Franco was born and raised in a network of favelas, or slums, called Mare, one of the city's most violent areas.

Franco, who was first elected to represent the left-wing Socialism and Liberal party in Rio in 2016, was 38 years old and identified as LGBT.

Redes da Maré, a non-profit group based in Franco's neighborhood, described her death as "an irreparable loss". "Matheus Melo was leaving church when he was killed", she wrote. "How many more will have to die for this war to end?" she tweeted.

Franco's killing comes as the recent military takeover of security in Rio appears to be showing few positive results.

A huge crowd marched to the Rio state assembly to protest the slaying of Marielle Franco, 38, the previous day. Franco was a source of pride and hope particularly for Black youth and women, as she fought against the people in power on behalf of the neglected people of the favelas.
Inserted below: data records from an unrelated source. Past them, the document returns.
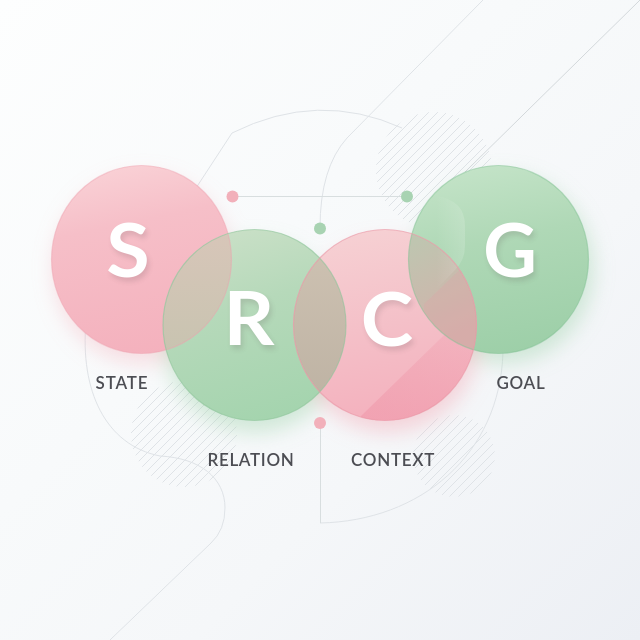
<!DOCTYPE html>
<html lang="en">
<head>
<meta charset="utf-8">
<title>State, Relation, Context, Goal</title>
<style>
:root {
  --paper: #fdfefe;
  --paper-shade: #eceff4;
  --ink: #4c4d53;
  --letter: #ffffff;
  --pink: #f2b0ba;
  --green: #a8d3b2;
  --hairline: #dfe3e7;
  --hatch: #dfe3e7;
  --connector: #d8dedf;
}
* { box-sizing: border-box; margin: 0; }
html, body { width: 640px; height: 640px; overflow: hidden; }
.diagram {
  position: relative;
  width: 640px;
  height: 640px;
  overflow: hidden;
  background: linear-gradient(135deg, var(--paper) 0%, #f8fafb 40%, #f5f7f9 65%, var(--paper-shade) 100%);
  font-family: Lato, "Open Sans", sans-serif;
}
.artwork { position: absolute; inset: 0; display: block; }
.hairlines { fill: none; stroke: var(--hairline); stroke-width: 1; }
.hatching { fill: none; stroke: var(--hatch); stroke-width: 1; }
.connectors { fill: none; stroke: var(--connector); stroke-width: 1; }
.dot-pink { fill: var(--pink); }
.dot-green { fill: var(--green); }
.letter, .label { position: absolute; line-height: 1; text-align: center; white-space: nowrap; }
.letter {
  transform: translateX(-50%) scaleX(1.07);
  font-size: 74px;
  font-weight: 700;
  color: var(--letter);
  text-shadow: 2px 4px 5px rgba(90, 70, 75, .16);
}
.label {
  transform: translateX(-50%);
  font-size: 17px;
  font-weight: 600;
  letter-spacing: .7px;
  color: var(--ink);
}
.state .letter { left: 128px; top: 212px; }
.state .label { left: 122px; top: 374px; letter-spacing: .9px; }
.relation .letter { left: 249px; top: 280px; }
.relation .label { left: 251px; top: 451px; }
.context .letter { left: 387px; top: 281px; }
.context .label { left: 393px; top: 451px; }
.goal .letter { left: 510px; top: 212px; transform: translateX(-50%); }
.goal .label { left: 521px; top: 374px; }
</style>
</head>
<body>
<main class="diagram">
  <svg class="artwork" width="640" height="640" viewBox="0 0 640 640" aria-hidden="true">
    <defs>
      <linearGradient id="pink-state" x1="0.4" y1="0" x2="0.6" y2="1">
        <stop offset="0" stop-color="#f9d0d5"/><stop offset=".3" stop-color="#f6bfc8"/><stop offset="1" stop-color="#f4b1bd"/>
      </linearGradient>
      <linearGradient id="green-relation" x1="0.3" y1="0" x2="0.6" y2="1">
        <stop offset="0" stop-color="#cae0c7"/><stop offset=".4" stop-color="#b6d9ba"/><stop offset="1" stop-color="#a4d4ae"/>
      </linearGradient>
      <linearGradient id="pink-context" x1="0.4" y1="0" x2="0.6" y2="1">
        <stop offset="0" stop-color="#f6d0d3"/><stop offset=".5" stop-color="#f4c0c8"/><stop offset="1" stop-color="#f4b0bd"/>
      </linearGradient>
      <linearGradient id="green-goal" x1="0.4" y1="0" x2="0.6" y2="1">
        <stop offset="0" stop-color="#c3e3c7"/><stop offset=".4" stop-color="#afd8b6"/><stop offset="1" stop-color="#9dcfa8"/>
      </linearGradient>
      <linearGradient id="blend-state" x1="0" y1="0" x2="0" y2="1">
        <stop offset="0" stop-color="#d8c6b9"/><stop offset="1" stop-color="#bfc2ab"/>
      </linearGradient>
      <linearGradient id="blend-middle" x1="0" y1="0" x2="0" y2="1">
        <stop offset="0" stop-color="#cfc3b3"/><stop offset="1" stop-color="#bcb1a2"/>
      </linearGradient>
      <linearGradient id="blend-goal" gradientUnits="userSpaceOnUse" x1="420" y1="240" x2="465" y2="330">
        <stop offset="0" stop-color="#bfc5b0"/><stop offset="1" stop-color="#d2b1aa"/>
      </linearGradient>
      <linearGradient id="goal-gloss" gradientUnits="userSpaceOnUse" x1="436" y1="0" x2="466" y2="0">
        <stop offset="0" stop-color="#fff" stop-opacity="0"/><stop offset="1" stop-color="#fff" stop-opacity=".16"/>
      </linearGradient>
      <linearGradient id="context-depth" gradientUnits="userSpaceOnUse" x1="470" y1="310" x2="400" y2="420">
        <stop offset="0" stop-color="#ee8fa3" stop-opacity=".15"/><stop offset="1" stop-color="#ee8fa3" stop-opacity=".42"/>
      </linearGradient>
      <path id="hatch-lines" d="M-60-21L-21-60M-60-12L-12-60M-60-3L-3-60M-60 6L6-60M-60 15L15-60M-60 24L24-60M-60 33L33-60M-60 42L42-60M-60 51L51-60M-60 60L60-60M-60 69L69-60M-60 78L78-60M-60 87L87-60M-60 96L96-60M-60 105L105-60M-60 114L114-60M-60 123L123-60M-60 132L132-60M-60 141L141-60"/>
      <clipPath id="hatch-large"><circle r="58"/></clipPath>
      <clipPath id="hatch-medium"><circle r="53"/></clipPath>
      <clipPath id="hatch-small"><circle r="41"/></clipPath>
      <filter id="soft" x="-30%" y="-30%" width="160%" height="160%"><feGaussianBlur stdDeviation="10"/></filter>
      <ellipse id="disc-state" cx="141.5" cy="259.5" rx="90" ry="94"/>
      <ellipse id="disc-relation" cx="254.5" cy="325" rx="91.5" ry="95.5"/>
      <ellipse id="disc-context" cx="385" cy="325" rx="91.5" ry="95.5"/>
      <ellipse id="disc-goal" cx="498.5" cy="259.5" rx="90" ry="94"/>
      <clipPath id="within-state"><use href="#disc-state"/></clipPath>
      <clipPath id="within-relation"><use href="#disc-relation"/></clipPath>
      <clipPath id="within-context"><use href="#disc-context"/></clipPath>
      <clipPath id="within-goal"><use href="#disc-goal"/></clipPath>
    </defs>

    <g class="backdrop">
      <g class="hatching">
        <g transform="translate(434 170)" clip-path="url(#hatch-large)"><use href="#hatch-lines"/></g>
        <g transform="translate(184 434)" clip-path="url(#hatch-medium)"><use href="#hatch-lines"/></g>
        <g transform="translate(454 456)" clip-path="url(#hatch-small)"><use href="#hatch-lines"/></g>
      </g>
      <g class="hairlines">
        <path d="M196 188L232 133Q318 90 402 128"/>
        <path d="M483 0L347 138Q320 168 320 228"/>
        <path d="M640 0L465 172" stroke="#d3d8db"/>
        <path d="M86 322C80 390 105 445 160 456C200 458 225 478 225 508Q225 530 211 543L110 640"/>
        <path d="M503 352C500 455 420 521 320 523"/>
      </g>
    </g>

    <g class="shadows" filter="url(#soft)">
      <use href="#disc-state" y="10" x="2" fill="#f4b1bb" opacity=".4"/>
      <use href="#disc-goal" y="10" x="5" fill="#a3d2ad" opacity=".45"/>
      <use href="#disc-relation" y="12" fill="#a3d2ad" opacity=".45"/>
      <use href="#disc-context" y="12" x="3" fill="#f4b1bb" opacity=".5"/>
    </g>

    <g class="discs">
      <use href="#disc-state" fill="url(#pink-state)"/>
      <use href="#disc-goal" fill="url(#green-goal)"/>
      <use href="#disc-relation" fill="url(#green-relation)"/>
      <use href="#disc-context" fill="url(#pink-context)"/>
      <polygon clip-path="url(#within-context)" points="361,416 480,300 480,425 361,425" fill="url(#context-depth)"/>
    </g>

    <g class="overlaps">
      <g clip-path="url(#within-state)"><use href="#disc-relation" fill="url(#blend-state)"/></g>
      <g clip-path="url(#within-relation)"><use href="#disc-context" fill="url(#blend-middle)"/></g>
      <g clip-path="url(#within-context)">
        <use href="#disc-goal" fill="url(#blend-goal)"/>
        <polygon clip-path="url(#within-goal)" points="424,304 480,250 480,360 424,360" fill="#e39aa5" opacity=".22"/>
      </g>
      <path class="goal-gloss" clip-path="url(#within-goal)" d="M436 196Q465 200 465 226V246Q465 260 455 270L424 302Z" fill="url(#goal-gloss)"/>
    </g>

    <g class="rims" fill="none" stroke-width="1.2">
      <use href="#disc-state" stroke="#ee9fae" stroke-opacity=".45"/>
      <use href="#disc-goal" stroke="#82c194" stroke-opacity=".5"/>
      <use href="#disc-relation" stroke="#8fc59b" stroke-opacity=".6"/>
      <use href="#disc-context" stroke="#e996a6" stroke-opacity=".6"/>
    </g>

    <path class="connectors" d="M233 196.5H407M320.5 423V523"/>
    <circle class="dot-pink" cx="232.5" cy="196.5" r="6"/>
    <circle class="dot-green" cx="407" cy="196.5" r="6"/>
    <circle class="dot-green" cx="320" cy="228.5" r="6"/>
    <circle class="dot-pink" cx="320" cy="423" r="6"/>
  </svg>

  <section class="state"><span class="letter">S</span><span class="label">STATE</span></section>
  <section class="relation"><span class="letter">R</span><span class="label">RELATION</span></section>
  <section class="context"><span class="letter">C</span><span class="label">CONTEXT</span></section>
  <section class="goal"><span class="letter">G</span><span class="label">GOAL</span></section>
</main>
</body>
</html>
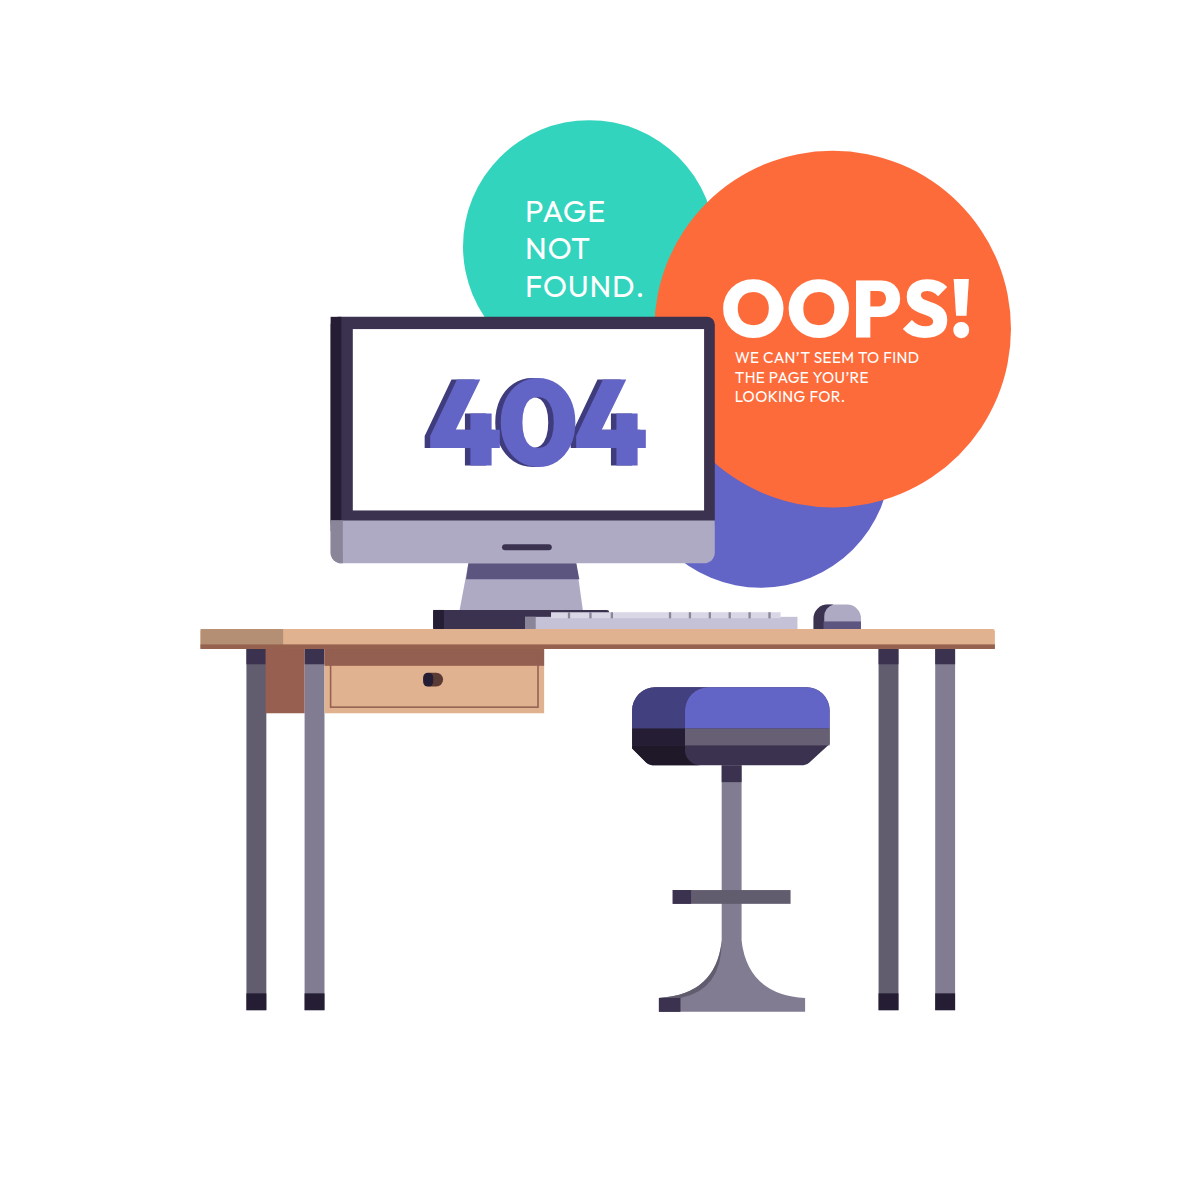
<!DOCTYPE html>
<html lang="en">
<head>
<meta charset="utf-8">
<title>Page not found</title>
<link rel="stylesheet" href="https://fonts.googleapis.com/css2?family=Outfit:wght@400;500;700;800&display=swap">
<style>
:root{
  --bg:#ffffff;
  --teal:#33d4bd;
  --orange:#fe6b3a;
  --violet:#6264c6;
  --violet-deep:#3f3c7e;
  --ink:#3b3250;
  --ink-dark:#241d33;
  --lilac:#aeaac4;
  --lilac-dark:#8a8599;
  --steel:#817c92;
  --steel-dark:#625c6f;
  --wood:#e0b290;
  --wood-shade:#b58f74;
  --wood-dark:#935f51;
  --white:#ffffff;
}
html,body{margin:0;padding:0;overflow:hidden;background:var(--bg);}
.canvas{width:1200px;height:1200px;position:relative;overflow:hidden;background:var(--bg);}
.canvas svg{display:block;width:1200px;height:1200px;}
.label{font-family:'Outfit',sans-serif;fill:var(--white);}
.label--tag{font-size:40px;font-weight:400;letter-spacing:1px;}
.label--headline{font-size:104px;font-weight:800;}
.label--note{font-size:20px;font-weight:400;letter-spacing:.5px;}
.error-code{font-family:'Outfit',sans-serif;font-size:158px;font-weight:800;letter-spacing:-6px;}
</style>
</head>
<body>
<main class="canvas">
<svg viewBox="0 0 1568 1568" xmlns="http://www.w3.org/2000/svg" role="img" aria-label="Oops! Page not found. 404 shown on a computer at a desk with a stool">
  <defs>
    <g id="desk-leg">
      <rect x="0" y="848" width="26" height="472" fill="currentColor"/>
      <rect x="0" y="848" width="26" height="20" fill="var(--ink)"/>
      <rect x="0" y="1298" width="26" height="22" fill="var(--ink-dark)"/>
    </g>
  </defs>

  <g class="bubbles">
    <circle cx="770" cy="322" r="165" fill="var(--teal)"/>
    <circle cx="994" cy="598" r="170" fill="var(--violet)"/>
    <circle cx="1088" cy="430" r="233" fill="var(--orange)"/>
    <text class="label label--tag" x="686"><tspan x="686" y="290">PAGE</tspan><tspan x="686" y="339">NOT</tspan><tspan x="686" y="388">FOUND.</tspan></text>
    <text class="label label--headline" x="942" y="440">OOPS!</text>
    <text class="label label--note"><tspan x="960" y="474">WE CAN’T SEEM TO FIND</tspan><tspan x="960" y="500">THE PAGE YOU’RE</tspan><tspan x="960" y="525">LOOKING FOR.</tspan></text>
  </g>

  <g class="monitor">
    <path d="M612 736h141l9 64H600z" fill="var(--lilac)"/>
    <path d="M612 736h141l4 21H609z" fill="#5c5580"/>
    <rect x="432" y="414" width="502" height="280" rx="10" fill="var(--ink)"/>
    <rect x="432" y="414" width="14" height="280" fill="var(--ink-dark)"/>
    <rect x="461" y="430" width="459" height="237" fill="var(--white)"/>
    <path d="M432 680h502v42a14 14 0 0 1-14 14H446a14 14 0 0 1-14-14z" fill="var(--lilac)"/>
    <path d="M432 680h16v56h-2a14 14 0 0 1-14-14z" fill="var(--lilac-dark)"/>
    <rect x="656" y="711" width="65" height="8" rx="4" fill="var(--ink)"/>
    <text class="error-code" x="693" y="609" text-anchor="middle" fill="var(--violet-deep)">404</text>
    <text class="error-code" x="700" y="609" text-anchor="middle" fill="var(--violet)">404</text>
    <rect x="566" y="797" width="230" height="25" rx="3" fill="var(--ink)"/>
    <rect x="566" y="797" width="14" height="25" fill="var(--ink-dark)"/>
  </g>

  <g class="keyboard">
    <rect x="686" y="806" width="356" height="16" fill="#c5c1d6"/>
    <rect x="686" y="806" width="14" height="16" fill="var(--lilac-dark)"/>
    <path d="M720 800h300v8H720z" fill="#d9d6e6"/>
    <g fill="var(--lilac-dark)"><rect x="742" y="800" width="3" height="8"/><rect x="770" y="800" width="3" height="8"/><rect x="798" y="800" width="3" height="8"/><rect x="874" y="800" width="3" height="8"/><rect x="900" y="800" width="3" height="8"/><rect x="926" y="800" width="3" height="8"/><rect x="952" y="800" width="3" height="8"/><rect x="978" y="800" width="3" height="8"/><rect x="1004" y="800" width="3" height="8"/></g>
  </g>

  <g class="mouse">
    <path d="M1063 822v-14a18 18 0 0 1 18-18h26a18 18 0 0 1 18 18v14z" fill="var(--lilac)"/>
    <path d="M1063 822v-14a18 18 0 0 1 18-18h8a16 16 0 0 0-12 16v16z" fill="var(--ink)"/>
    <rect x="1076" y="812" width="49" height="10" fill="#5c5580"/>
  </g>

  <g class="desk">
    <use href="#desk-leg" x="322" style="color:var(--steel-dark)"/>
    <use href="#desk-leg" x="398" style="color:var(--steel)"/>
    <use href="#desk-leg" x="1148" style="color:var(--steel-dark)"/>
    <use href="#desk-leg" x="1222" style="color:var(--steel)"/>
    <rect x="347" y="848" width="51" height="84" fill="#965f50"/>
    <rect x="424" y="848" width="287" height="84" fill="var(--wood)"/>
    <rect x="424" y="848" width="287" height="22" fill="var(--wood-dark)"/>
    <rect x="432" y="848" width="271" height="76" fill="none" stroke="var(--wood-dark)" stroke-width="2"/>
    <rect x="553" y="879" width="26" height="18" rx="9" fill="#5a3a34"/>
    <rect x="553" y="879" width="13" height="18" rx="6" fill="var(--ink-dark)"/>
    <rect x="262" y="822" width="1038" height="26" rx="3" fill="var(--wood)"/>
    <rect x="262" y="822" width="108" height="26" fill="var(--wood-shade)"/>
    <rect x="262" y="842" width="1038" height="6" fill="#96614f"/>
  </g>

  <g class="stool">
    <rect x="943" y="1000" width="26" height="290" fill="var(--steel)"/>
    <rect x="943" y="1000" width="26" height="22" fill="var(--ink)"/>
    <rect x="879" y="1163" width="154" height="18" fill="var(--steel-dark)"/>
    <rect x="879" y="1163" width="24" height="18" fill="var(--ink)"/>
    <path d="M943 1230q-8 70-82 74v18h191v-18q-74-4-83-74z" fill="var(--steel)"/>
    <path d="M943 1230q-8 70-82 74v18h28v-18q54-10 54-74z" fill="var(--steel-dark)"/>
    <rect x="861" y="1304" width="28" height="18" fill="var(--ink)"/>
    <path d="M826 928a30 30 0 0 1 30-30h198a30 30 0 0 1 30 30v44l-26 24a12 12 0 0 1-8 4H852a12 12 0 0 1-8-4l-18-18z" fill="var(--ink)"/>
    <path d="M895 928a30 30 0 0 1 30-30h129a30 30 0 0 1 30 30v24H895z" fill="var(--violet)"/>
    <path d="M826 928a30 30 0 0 1 30-30h69a30 30 0 0 0-30 30v24h-69z" fill="#434080"/>
    <rect x="895" y="952" width="189" height="22" fill="#676075"/>
    <rect x="826" y="952" width="69" height="22" fill="var(--ink-dark)"/>
    <path d="M826 974h69v6a20 20 0 0 0 20 20h-63a12 12 0 0 1-8-4l-18-18z" fill="#1e1829"/>
  </g>
</svg>
</main>
</body>
</html>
The Office of the United Nations High Commissioner for Human Rights (OHCHR) stated that the investigation "must be transparent and credible and that the perpetrators of the crime should be brought to justice". Raul Jungmann, the minister of the newly established Public Security Ministry, said that federal police forces would help investigate her death. The 41st Military Police Battalion of Rio de Janeiro is terrorizing and violating Acari residents.